Three of the others arrested on 19 March were military intelligence officers. One of them, Lyubomir Medarov, who served earlier as a diplomat as well as a military intelligence officer, had until now been in charge of the Bulgarian parliament’s office of classified communications and information. The Bulgarian authorities have not yet given a full catalog of the information allegedly handed over by Medarov, but it is clear on the surveillance tapes that he was responsible for acquiring extremely sensitive material not only about Bulgaria’s national security policies but also about the country’s connections with NATO, including the U.S. military forces who operate at a military training ground in Novo Selo in eastern Bulgaria. The tapes also indicate that Medarov and another military intelligence officer, Dimitar Ulakhov, who was also arrested on 19 March, were perfectly willing to turn over as much of this information as possible to the SVR in return for payment.
If the Bulgarian government pursues only a lackadaisical investigation and doles out only minor disciplinary measures, NATO will have to reassess Bulgaria’s long-term role in the alliance.
The full extent of the damage caused by another of the alleged spies, Colonel Petar Petrov, who had broad responsibility for budgeting and programs at the Ministry of Defense, also is not yet possible to gauge. Petrov had access to the most highly classified documents and cable traffic, including sensitive items from NATO’s newly established Maritime Coordination Center in Varna on Bulgaria’s Black Sea coast, and Bulgarian counterintelligence officers reportedly believe that a great deal of this information has been compromised.
During the Communist era, Bulgaria was a staunchly loyal Warsaw Pact ally of the Soviet Union. The vestiges of the Communist era only gradually dissipated in Bulgaria after the long-time ruler, Todor Zhivkov, was ousted in 1989. Even after Bulgaria became a member of NATO in 2004 and a member of the European Union in 2007, the country remained in an odd position. Bulgaria relies on Russia for nearly 100 percent of its energy imports. When Western oil companies informed the Bulgarian government fifteen years ago that sizable energy reserves in Bulgaria could be extracted through hydraulic fracturing (fracking), the Russian authorities created and funded an anti-fracking protest movement in Bulgaria. Unfortunately, the Bulgarian parliament succumbed to the demands of this phony protest movement and banned all fracking, leaving the country almost entirely dependent on Russia for energy.
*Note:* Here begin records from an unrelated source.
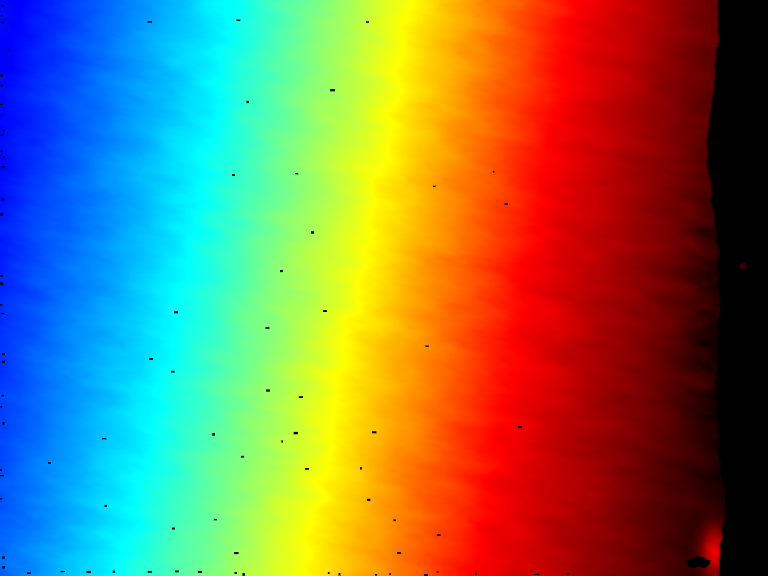
Give the GLSL for this texture map, as a Shadertoy shader.

```glsl
// Draws a slanted rainbow depth map with grainy streaks, dropout specks and a ragged black right border.

// Ramp stops (blue, cyan, yellow, red) along x at the bottom edge, and their shift at the top
const vec4 STOPS_BOTTOM = vec4(-0.100, 0.155, 0.397, 0.618);
const vec4 STOPS_SHIFT = vec4(0.125, 0.145, 0.139, 0.130);
const float BLACK_BOTTOM = 0.960;
const float BLACK_SHIFT = 0.095;
const float STOP_BULGE = 0.010;

const float GRAIN = 0.16;
const vec2 GRAIN_SCALE = vec2(22.0, 38.0);

const float BORDER_X = 0.937;
const float BORDER_JAG = 0.006;

const vec2 SPECK_CELLS = vec2(24.0, 18.0);
const vec2 SPECK_CENTER = vec2(0.36, 0.42);
const vec2 SPECK_SPREAD = vec2(0.22, 0.40);
const float SPECK_CHANCE = 0.40;
const float SPECK_SIZE = 0.0026;

const vec2 GLOW_CENTER = vec2(0.932, 0.040);
const vec2 BLOT_CENTER = vec2(0.908, 0.024);
const vec2 EMBER_CENTER = vec2(0.967, 0.538);

float hash(vec2 p) {
    vec3 q = fract(vec3(p.xyx) * 0.1031);
    q += dot(q, q.yzx + 33.33);
    return fract((q.x + q.y) * q.z);
}

float noise(vec2 p) {
    vec2 i = floor(p), f = fract(p);
    f = f * f * (3.0 - 2.0 * f);
    return mix(mix(hash(i), hash(i + vec2(1, 0)), f.x),
               mix(hash(i + vec2(0, 1)), hash(i + vec2(1, 1)), f.x), f.y);
}

float fbm(vec2 p) {
    float sum = 0.0, amp = 0.5;
    for (int i = 0; i < 4; i++) {
        sum += amp * noise(p);
        p = p * 2.03 + 17.0;
        amp *= 0.5;
    }
    return sum;
}

float bell(float x, float center, float width) {
    float d = (x - center) / width;
    return exp(-d * d);
}

float rise(float a, float b, float x) {
    return clamp((x - a) / (b - a), 0.0, 1.0);
}

// Phase 0 blue, 1 cyan, 2 yellow, 3 red, 4 black
float depthPhase(vec2 uv) {
    vec4 s = STOPS_BOTTOM + STOPS_SHIFT * uv.y;
    s.y += STOP_BULGE * 4.0 * uv.y * (1.0 - uv.y);
    float black = BLACK_BOTTOM + BLACK_SHIFT * uv.y;
    return rise(s.x, s.y, uv.x) + rise(s.y, s.z, uv.x)
         + rise(s.z, s.w, uv.x) + rise(s.w, black, uv.x);
}

vec3 rainbow(float t) {
    return clamp(vec3(min(t - 1.0, 4.0 - t), min(t, 3.0 - t), 2.0 - t), 0.0, 1.0);
}

float boxMask(vec2 d, vec2 halfSize, float px) {
    vec2 e = abs(d) - halfSize;
    return 1.0 - smoothstep(-0.5 * px, 0.5 * px, max(e.x, e.y));
}

// One dash at most per grid cell, kept by chance
float dashes(vec2 uv, vec2 cells, float chance, float aspect, float px) {
    vec2 id = floor(uv * cells);
    vec2 spot = 0.15 + 0.7 * vec2(hash(id + 3.7), hash(id + 41.3));
    vec2 d = (uv - (id + spot) / cells) * vec2(aspect, 1.0);
    vec2 size = SPECK_SIZE * vec2(0.5 + hash(id + 7.1), 0.45 + 0.4 * hash(id + 9.9));
    return step(hash(id + 23.0), chance) * boxMask(d, size, px);
}

float borderEdge(float y) {
    float rough = 1.0 + 1.2 * bell(y, 0.67, 0.09);
    float jag = fbm(vec2(3.0, y * 60.0)) - 0.47;
    return BORDER_X - 0.015 * bell(y, 0.74, 0.13) - 0.004 * bell(y, 0.31, 0.09)
         + 0.007 * bell(y, 0.12, 0.05) + BORDER_JAG * rough * jag;
}

void mainImage(out vec4 fragColor, in vec2 fragCoord) {
    vec2 uv = fragCoord / iResolution.xy;
    float px = 1.0 / iResolution.y;
    float aspect = iResolution.x / iResolution.y;

    // Rainbow with soft horizontal grain
    float grain = fbm(uv * GRAIN_SCALE + vec2(0.0, uv.x * 9.0)) - 0.47;
    float darkPatch = 0.3 * bell(uv.x, 0.93, 0.04) * bell(uv.y, 0.45, 0.2);
    vec3 color = rainbow(depthPhase(uv) + GRAIN * grain + darkPatch * (0.4 + grain));

    // Hot lower right corner with a dark blot
    vec2 g = (uv - GLOW_CENTER) / vec2(0.018, 0.045);
    color.r += 0.85 * exp(-dot(g, g)) * (1.0 + grain);
    float blot = length((uv - BLOT_CENTER) / vec2(0.016, 0.010)) + 1.5 * (fbm(uv * 120.0) - 0.47);
    color *= smoothstep(0.9, 1.1, blot);

    // Scattered dropouts, then dashes on the left and bottom rims
    vec2 cell = (floor(uv * SPECK_CELLS) + 0.5) / SPECK_CELLS;
    vec2 away = (cell - SPECK_CENTER) / SPECK_SPREAD;
    float holes = dashes(uv, SPECK_CELLS, SPECK_CHANCE * exp(-dot(away, away)), aspect, px);
    holes = max(holes, step(uv.x, 0.0065) * dashes(uv, vec2(160.0, 56.0), 0.55, aspect, px));
    holes = max(holes, step(uv.y, 0.0100) * step(uv.x, 0.75) * dashes(uv, vec2(64.0, 100.0), 0.45, aspect, px));
    color *= 1.0 - holes;

    // Ragged black border holding one faint ember
    color *= 1.0 - smoothstep(-px, px, uv.x - borderEdge(uv.y));
    float ember = length((uv - EMBER_CENTER) / vec2(0.006, 0.006)) + fbm(uv * 150.0) - 0.47;
    color.r += 0.2 * (1.0 - smoothstep(0.6, 1.1, ember));

    fragColor = vec4(clamp(color, 0.0, 1.0), 1.0);
}
```
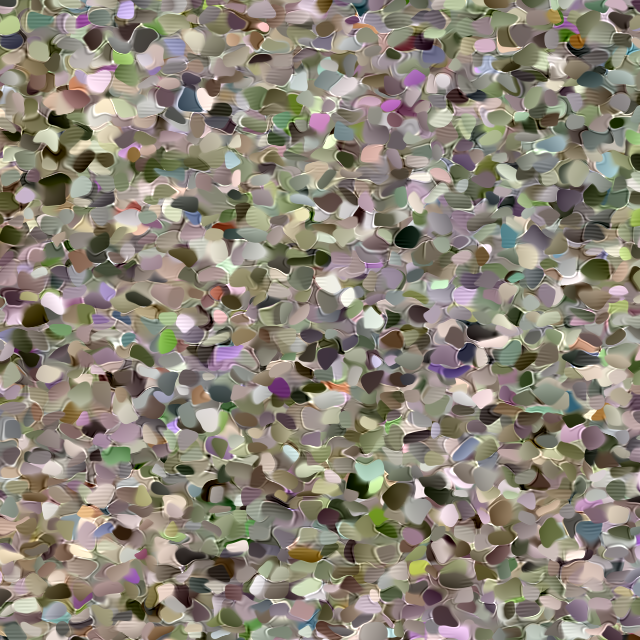
A WebGL 2 fragment shader for this texture:

```glsl
#version 300 es
precision highp float;
// Overlapping muted pebbles with half-melted edges, thin rims and fine ripples.
uniform vec2 u_resolution;
out vec4 fragColor;

vec3 hash3(vec2 p, float seed) {
    vec3 q = fract(vec3(p.xyx + seed * 7.31) * vec3(0.1031, 0.1030, 0.0973));
    q += dot(q, q.yxz + 33.33);
    return fract((q.xxy + q.yzz) * q.zyx);
}

vec3 noise3(vec2 p, float seed) {
    vec2 cell = floor(p);
    vec2 f = fract(p);
    f = f * f * (3.0 - 2.0 * f);
    return mix(mix(hash3(cell, seed), hash3(cell + vec2(1, 0), seed), f.x),
               mix(hash3(cell + vec2(0, 1), seed), hash3(cell + 1.0, seed), f.x), f.y);
}

// Rounded shape between an ellipse and a box; negative inside
float pebbleDistance(vec2 q, vec2 radius, float power) {
    vec2 s = pow(abs(q) / radius + 1e-4, vec2(power));
    return (pow(s.x + s.y, 1.0 / power) - 1.0) * min(radius.x, radius.y);
}

vec3 pebbleColor(vec3 tone, vec3 tint, vec3 region) {
    vec3 color = vec3(0.545, 0.517, 0.463) + (tone.x + tone.y - 1.0) * 0.46;
    vec2 chroma = (tint.xy - 0.5) * (0.8 + 3.0 * pow(tint.z, 9.0));
    chroma += (region.xy - 0.5) * 0.5;
    color += vec3(0.10, -0.06, 0.03) * chroma.x;
    color += vec3(0.03, 0.04, -0.15) * chroma.y;
    return color + (region.z - 0.5) * 0.08;
}

void main() {
    vec2 uv = gl_FragCoord.xy / u_resolution;
    vec3 region = noise3(uv * 7.0, 91.0);

    // Gentle warp makes outlines irregular
    vec2 warped = uv + (noise3(uv * 42.0, 5.0).xy - 0.5) * 0.014;
    vec3 color = pebbleColor(vec3(0.5), noise3(uv * 20.0, 3.0), region);

    // Painted layers: each pebble is crisp on one side and fades on the other
    for (int layer = 0; layer < 3; layer++) {
        float seed = float(layer) * 13.0 + 1.0;
        vec2 grid = vec2(25.0, 28.0) + float(layer) * vec2(1.7, 2.3);
        vec2 p = warped * grid + seed * 0.37;
        vec2 home = floor(p);
        float pixel = grid.y / min(u_resolution.x, u_resolution.y);

        for (int y = -1; y <= 1; y++)
        for (int x = -1; x <= 1; x++) {
            vec2 cell = home + vec2(x, y);
            vec3 place = hash3(cell, seed);
            vec3 form = hash3(cell, seed + 2.0);
            vec3 tone = hash3(cell, seed + 4.0);
            vec3 tint = hash3(cell, seed + 6.0);

            vec2 q = p - cell - mix(vec2(0.2), vec2(0.8), place.xy);
            float turn = (place.z - 0.5) * 1.3;
            q = mat2(cos(turn), -sin(turn), sin(turn), cos(turn)) * q;
            vec2 radius = mix(vec2(0.36, 0.32), vec2(0.74, 0.62), form.xy);
            float d = pebbleDistance(q, radius, 2.0 + 2.6 * form.z);

            float heading = 6.2832 * tone.z;
            float side = dot(q / radius, vec2(cos(heading), sin(heading)));
            float melt = smoothstep(-0.15, 0.75, side);
            float softness = mix(max(0.04, 1.3 * pixel), 0.5, melt);
            float cover = 1.0 - smoothstep(-softness, 0.0, d);

            vec3 paint = pebbleColor(tone, tint, region);
            paint += side * (form.x - 0.4) * 0.28;
            color = mix(color, paint, cover);

            // Pale rim with a narrow shadow just outside
            float lineWidth = max(0.035, 0.7 * pixel);
            float lightRim = exp(-pow(d / lineWidth, 2.0));
            float darkRim = exp(-pow((d - 2.0 * lineWidth) / lineWidth, 2.0));
            float strength = (1.0 - melt) * smoothstep(0.35, 0.8, noise3(p * 1.6, 23.0).x);
            color += (lightRim * 0.22 - darkRim * 0.14) * strength;
        }
    }

    // Fine, nearly horizontal ripples in scattered patches
    float patches = smoothstep(0.58, 0.85, noise3(uv * vec2(26.0, 34.0), 47.0).y);
    float wave = sin(6.2832 * (uv.y * 175.0 + noise3(uv * 24.0, 61.0).z * 1.5));
    color += wave * patches * 0.05;

    fragColor = vec4(clamp(color, 0.0, 1.0), 1.0);
}
```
Such heavy dependence on Russian energy supplies would be risky in itself, but the latest revelations about the penetration of Bulgaria’s national security bodies are much more troubling. Bulgaria’s allies in NATO will certainly be pressing for a full accounting. Although U.S. officials may be wary of disclosing too much of what they themselves have been able to find out from various sources, they should err on the side of providing whatever information is needed to help the Bulgarian government uproot the Russian spy networks that see Bulgaria as a weak link in NATO. If the Bulgarian government pursues only a lackadaisical investigation and doles out only minor disciplinary measures, NATO will have to reassess Bulgaria’s long-term role in the alliance.